• _Task item_: Of the lines in the listing below, count those containing "with". Provide the count and nothing else.

• _Data listing_:
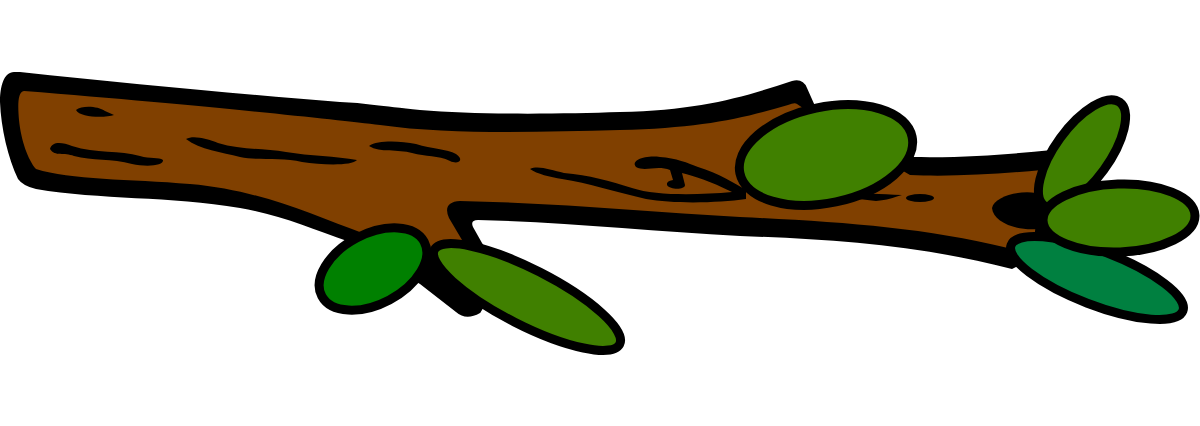
<!DOCTYPE html>
<html lang="en">
<head>
<meta charset="utf-8">
<title>Branch with leaves</title>
<style>
:root {
  --paper: #ffffff;
  --ink: #000000;
  --bark: #804000;
  --leaf-olive: #408000;
  --leaf-green: #008000;
  --leaf-teal: #008040;
}
html, body { margin: 0; background: var(--paper); overflow: hidden; }
svg { display: block; width: 1200px; height: 426px; }
.outline, .grain { fill: var(--ink); }
.bark { fill: var(--bark); }
.leaf { stroke: var(--ink); stroke-width: 9; }
.olive { fill: var(--leaf-olive); }
.green { fill: var(--leaf-green); }
.teal { fill: var(--leaf-teal); }
</style>
</head>
<body>
<svg viewBox="0 0 1200 426" role="img" aria-label="Cartoon tree branch with six leaves">
  <g id="branch">
    <path class="outline" d="M14 72C4 72 0 86 0 102C1 128 8 158 18 179Q23 186 36 189C100 200 170 196 240 208C280 215 310 228 350 242L420 284L456 312Q466 321 480 313L500 270L482 243L473 227Q470 220 478 220C560 222 650 231 740 236C830 239 920 245 1012 269L1050 250L1052 150C1010 154 970 158 912 157L860 130L815 106L807 88Q803 78 792 81C740 98 700 110 620 112C560 114 480 115 420 110C380 106 365 103 340 102C240 94 130 84 20 72Z"/>
    <path class="bark" d="M24 91C17 92 18 108 19 120C21 140 28 160 36 169C70 180 130 179 190 184C260 190 310 214 365 234L428 250L462 240L449 218Q442 202 460 201C560 203 650 212 740 217C840 222 920 227 1008 248L1034 240L1042 170C1000 174 950 177 910 175L850 140L797 104Q795 102 788 105C740 119 700 128 620 130C540 132 450 135 380 125C330 119 200 105 24 91Z"/>
    <path class="outline" d="M1036 193C1018 190 994 197 992 208C993 222 1016 231 1038 229L1058 215Z"/>
    <path class="outline" d="M428 258L446 284L480 313L500 282Z"/>
  </g>

  <g id="grain" class="grain">
    <path d="M76 110C82 105 98 106 105 111L114 115C106 118 80 118 76 110Z"/>
    <path d="M50 149C52 141 62 142 72 146C96 154 120 150 140 156C150 159 159 157 163 160C164 166 146 167 132 164C112 158 92 161 74 156C64 152 55 157 50 149Z"/>
    <path d="M186 139C194 135 207 139 218 143C240 150 264 148 286 152C310 156 336 156 357 160C352 166 322 165 302 162C282 157 260 161 240 157C222 152 200 150 186 139Z"/>
    <path d="M369 146C378 140 400 141 416 144C432 149 447 149 456 154C465 160 458 165 450 161C438 155 426 157 412 153C398 149 380 153 369 146Z"/>
    <path d="M530 169C538 165 551 170 564 173C589 175 610 181 632 188C656 196 698 195 732 192C710 181 694 176 682 173L685 185C685 190 670 190 667 185Q666 181 673 180L670 170C657 165 645 172 636 167C630 160 646 155 660 157C676 158 688 163 698 167C718 173 736 184 746 190V199C718 203 674 204 646 199C616 192 588 183 562 179C550 177 537 174 530 169Z"/>
    <path d="M850 198C864 191 882 195 902 195C892 198 888 200 876 201Z"/>
    <ellipse cx="920" cy="198" rx="14" ry="4"/>
  </g>

  <g id="leaves">
    <ellipse class="leaf green" rx="58" ry="35" transform="translate(373 269) rotate(-28)"/>
    <ellipse class="leaf olive" rx="104" ry="28" transform="translate(527 297) rotate(27)"/>
    <ellipse class="leaf olive" rx="88" ry="48" transform="translate(826 155) rotate(-12)"/>
    <ellipse class="leaf olive" rx="64" ry="27" transform="translate(1082 154) rotate(-54)"/>
    <ellipse class="leaf teal" rx="92" ry="27" transform="translate(1097 278) rotate(21)"/>
    <ellipse class="leaf olive" rx="76" ry="34" transform="translate(1119 218) rotate(-2)"/>
  </g>
</svg>
</body>
</html>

• _Solution to the exercise_: 2